Veering off to the right before getting to the falls, this trail is a narrow dirt path that is overgrown in some places. It takes you through a quiet stretch of woods before taking you by a peaceful pond with beautiful vistas of local mountains.
If you do this hike in the evening, you can expect it to be a bit buggy, especially around the pond.
- Distance: 6.2 miles (if you also go to Bakers Brook Falls; the loop itself is less than 1 mile)
- Elevation Gain: 810 feet
- Estimated Time: 3-4 hours
Cow Head Peninsula (Lighthouse Trail + Peninsula Point)
Originally settled in the 1800s, Cow Head has great views of Gros Morne National Park and one of the longest sandy beaches in the area in Shallow Bay Beach.
We highly recommend taking the trail out to the lighthouse and the point of Cow Head Peninsula, where you can get amazing views of the area where the ocean crashes to shore and the surrounding landscape.
- Distance: 2.0-mile loop for just the lighthouse; 3 miles to continue on to the point
- Elevation Gain: 196 feet
- Estimated Time: 45 minutes – 1.5 hours (if you continue on to the point)
Gros Morne National Park Hiking Overall
Gros Morne National Park is the perfect place for the outdoor adventurer and nature lover.
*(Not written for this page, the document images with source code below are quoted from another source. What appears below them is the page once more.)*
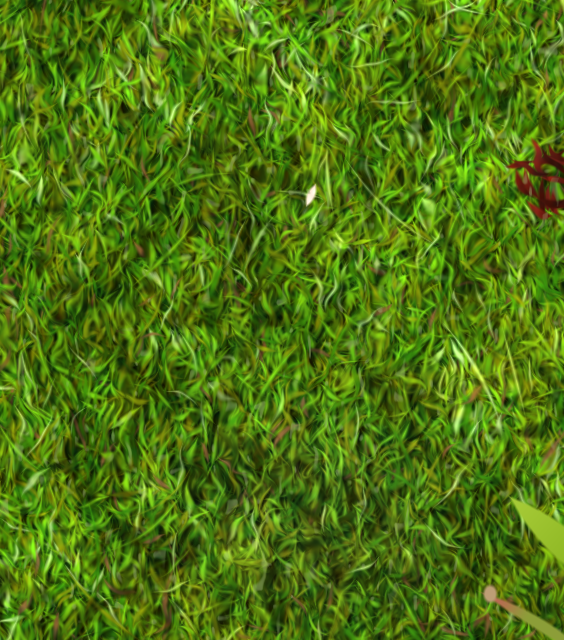
Give the GLSL for this texture, as a WebGL 2 fragment shader.

```glsl
#version 300 es
precision highp float;
precision highp int;
// Dense, tangled lawn of short blades with a few fallen leaves and stalks.

uniform vec2 u_resolution;
out vec4 fragColor;

const vec3 DEEP  = vec3(0.15, 0.27, 0.02);
const vec3 GREEN = vec3(0.21, 0.46, 0.03);
const vec3 OLIVE = vec3(0.43, 0.50, 0.04);
const vec3 LIME  = vec3(0.37, 0.64, 0.06);
const vec3 PALE  = vec3(0.58, 0.72, 0.40);
const vec3 STRAW = vec3(0.44, 0.33, 0.17);
const float SOFT = 0.0031;

// Integer hash: three values in 0..1 per cell and seed
vec3 hash3(ivec3 c) {
    uvec3 v = uvec3(c) * 1664525u + 1013904223u;
    v.x += v.y * v.z; v.y += v.z * v.x; v.z += v.x * v.y;
    v ^= v >> 16u;
    v.x += v.y * v.z; v.y += v.z * v.x; v.z += v.x * v.y;
    return vec3(v >> 8u) / 16777216.0;
}

float noise(vec2 p, int seed) {
    ivec2 c = ivec2(floor(p));
    vec2 f = fract(p);
    f = f * f * (3.0 - 2.0 * f);
    float a = hash3(ivec3(c, seed)).x;
    float b = hash3(ivec3(c + ivec2(1, 0), seed)).x;
    float d = hash3(ivec3(c + ivec2(0, 1), seed)).x;
    float e = hash3(ivec3(c + ivec2(1, 1), seed)).x;
    return mix(mix(a, b, f.x), mix(d, e, f.x), f.y);
}

// Curved, pointed blade: x = edge distance, y = position from root to tip
vec2 blade(vec2 q, float angle, float len, float halfWidth, float bend) {
    vec2 axis = vec2(sin(angle), cos(angle));
    float u = 2.0 * dot(q, axis) / len;
    float side = q.x * axis.y - q.y * axis.x - bend * u * u;
    return vec2(abs(side) - halfWidth * (1.0 - u * u), 0.5 + 0.5 * u);
}

vec3 paint(vec3 base, vec3 tint, float d) {
    return mix(base, tint, smoothstep(SOFT, -SOFT, d));
}

vec3 grassColor(float tone) {
    vec3 c = mix(DEEP, GREEN, smoothstep(0.06, 0.18, tone));
    c = mix(c, OLIVE, smoothstep(0.36, 0.46, tone));
    c = mix(c, LIME, smoothstep(0.56, 0.66, tone));
    return mix(c, PALE, smoothstep(0.98, 1.10, tone));
}

// One scattered layer of blades, each with a soft shadow at its side
vec3 bladeLayer(vec3 col, vec2 p, float cell, float width, float density,
                float lean, float bias, int seed) {
    ivec2 home = ivec2(floor(p / cell));
    for (int j = -1; j <= 1; j++)
    for (int i = -1; i <= 1; i++) {
        ivec2 id = home + ivec2(i, j);
        vec3 h = hash3(ivec3(id, seed));
        vec3 k = hash3(ivec3(id, seed + 101));
        vec3 m = hash3(ivec3(id, seed + 211));
        if (m.z > density) continue;
        vec2 q = p - (vec2(id) + h.xy) * cell;
        float angle = (h.z + k.x - 1.0) * 1.5 + lean;
        float len = cell * mix(0.9, 1.7, k.y);
        float halfWidth = width * mix(0.6, 1.3, k.z);
        float bend = (m.x - 0.5) * 0.25 * cell;
        float shade = blade(q - vec2(0.003, -0.002), angle, len, halfWidth, bend).x;
        col *= 1.0 - 0.17 * smoothstep(0.007, -0.001, shade);
        vec2 b = blade(q, angle, len, halfWidth, bend);
        vec3 tint = grassColor(m.y + bias);
        tint = mix(tint, STRAW, step(0.965, fract(m.x * 17.0)));
        col = paint(col, tint * mix(0.88, 1.14, b.y), b.x);
    }
    return col;
}

// Loose fan of dry red leaves
vec3 redLeaves(vec3 col, vec2 p, vec2 center) {
    for (int i = 0; i < 18; i++) {
        vec3 h = hash3(ivec3(i, 7, 900));
        vec3 k = hash3(ivec3(i + 3, 8, 901));
        vec2 q = p - center - (h.xy - 0.5) * vec2(0.08, 0.10);
        vec2 b = blade(q, -1.0 + (h.z - 0.5) * 2.2, mix(0.03, 0.07, k.x), 0.006, 0.004);
        vec3 tint = mix(vec3(0.20, 0.05, 0.02), vec3(0.46, 0.13, 0.09), k.y);
        col = paint(col, tint * mix(0.7, 1.2, b.y), b.x);
    }
    return col;
}

void main() {
    vec2 p = gl_FragCoord.xy / u_resolution.y;

    // Broad variation in tone and lean, with a dim area low in the middle
    float patches = noise(p * 8.0, 1) * 0.55 + noise(p * 21.0, 2) * 0.45;
    float lean = (noise(p * 5.0, 3) - 0.5) * 0.15;
    float dim = smoothstep(0.32, 0.0, length((p - vec2(0.5, 0.2)) * vec2(0.8, 1.1)));

    // Undergrowth, then blades from deep to near, crumpled by a small warp
    vec2 warp = vec2(noise(p * 38.0, 11), noise(p * 38.0, 12)) - 0.5;
    vec2 g = p + 0.013 * warp;
    vec3 col = mix(DEEP * 0.6, GREEN, noise(p * vec2(70.0, 40.0), 4));
    for (int i = 0; i < 13; i++) {
        float rise = float(i) / 12.0;
        float bias = (patches - 0.5) * 0.55 - 0.06 + 0.15 * rise - 0.09 * dim;
        col = bladeLayer(col, g, mix(0.044, 0.033, rise), 0.0033, 1.0, lean, bias, 20 + i);
    }
    col = bladeLayer(col, g, 0.036, 0.0020, 0.25, lean, 0.55, 60);
    col = bladeLayer(col, p, 0.085, 0.0026, 0.4, lean, 0.25, 50);

    // Yellowed tufts and shaded hollows
    float yellow = smoothstep(0.48, 0.80, noise(p * vec2(34.0, 22.0), 14));
    col = mix(col, OLIVE * (0.15 + 1.75 * col.g), 0.45 * yellow);
    float hollow = smoothstep(0.62, 0.92, noise(g * vec2(62.0, 40.0), 15));
    col *= 1.0 - 0.42 * hollow;

    // Leaf litter
    col = redLeaves(col, g, vec2(0.842, 0.712));
    float flake = blade(p - vec2(0.486, 0.695), 0.4, 0.036, 0.006, 0.0).x;
    col = paint(col, vec3(0.82, 0.76, 0.70), flake);

    // Fine mottling, coloured grain and small pale glints
    float grain = noise(p * vec2(130.0, 90.0), 5);
    col *= 1.20 * mix(0.86, 1.14, grain) * mix(0.76, 1.24, patches);
    float hue = noise(p * 85.0, 6) - 0.5;
    col += vec3(0.08, -0.02, -0.04) * hue;
    float glint = smoothstep(0.78, 0.98, noise(g * vec2(110.0, 60.0), 8));
    col = mix(col, vec3(0.62, 0.70, 0.46), 0.45 * glint);
    col = mix(col, vec3(dot(col, vec3(0.3, 0.6, 0.1))), 0.14 * dim);

    // Smooth broad leaf and curled stalk at the lower right
    vec2 leaf = blade(p - vec2(0.887, 0.144), -0.85, 0.24, 0.023, 0.0);
    col = paint(col, mix(vec3(0.48, 0.66, 0.08), vec3(0.66, 0.80, 0.22), leaf.y), leaf.x);
    vec2 stalk = blade(p - vec2(0.847, 0.022), -1.01, 0.21, 0.009, -0.006);
    vec3 stalkTint = mix(vec3(0.55, 0.62, 0.22), vec3(0.72, 0.42, 0.32), smoothstep(0.6, 0.9, stalk.y));
    col = paint(col, stalkTint, stalk.x);
    col = paint(col, vec3(0.74, 0.62, 0.46), length((p - vec2(0.766, 0.072)) * vec2(1.0, 0.75)) - 0.010);

    fragColor = vec4(clamp(col, 0.0, 1.0), 1.0);
}
```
We were in awe of how special this destination is. Hiking is a great way to experience the park, but there is plenty more to discover beyond the trails as well!
For a full experience in the park, we recommend at least 4-7 days if you have it! It can also be a good idea to plan for inclement weather as you decide how long to stay in and around the park.
PLAN YOUR TRIP TO GROS MORNE
Getting to Newfoundland
Where To Stay
Gros Morne National Park Campgrounds:
- Berry Hill Campground
- Green Point Campground
- Lomond Campground
- Shallow Bay Campground
- Trout River Campground
Private Campgrounds & RV Parks Near Gros Morne:
- The Water’s Edge RV Park, Shoal Brook NL
- Elephants Head RV Park, Trout River NL
- Gros Morne/Norris Point KOA
Hotels, Cabins, & More:
Booking.com is a great place to easily search through local accommodations and quickly compare availability and pricing to land the best deals. Popular areas to stay near the park include:
What To Pack
The weather in Newfoundland can be unpredictable and change quickly and bugs can be a real nuisance. Here are some things to bring with you:
- Mosquito head net
- Waterproof hiking shoes (trails can be muddy and wet and my Columbia Peakfreak hiking shoes held up amazingly well)
- Sun shirt (these are great to hike in to protect you from the sun with built-in UPF, bugs, and help with moderating body temperature)
- Rain jacket
- Sunscreen, bug spray
- Hiking backpack, hiking poles
Our Go-To Hiking App
We highly recommend extending your trip to Newfoundland beyond Gros Morne! Some other amazing stops we enjoyed on our 5-week trip included:
- Iceberg viewing and biking history in Lanse aux Meadows and St. Anthony (article coming soon)
- Icebergs, whale watching, and coastal trails in Twillingate (article coming soon)
- Remote trails, boreal forest, and wildlife in Terra Nova National Park (article coming soon)
- Puffins, amazing coastal trails, whales, and historic sites on the Bonavista Peninsula (article coming soon)
- Driving the Irish Loop on the Avalon Peninsula (article coming soon)
- History, Food, and Fun in Newfoundland’s largest city, St. John’s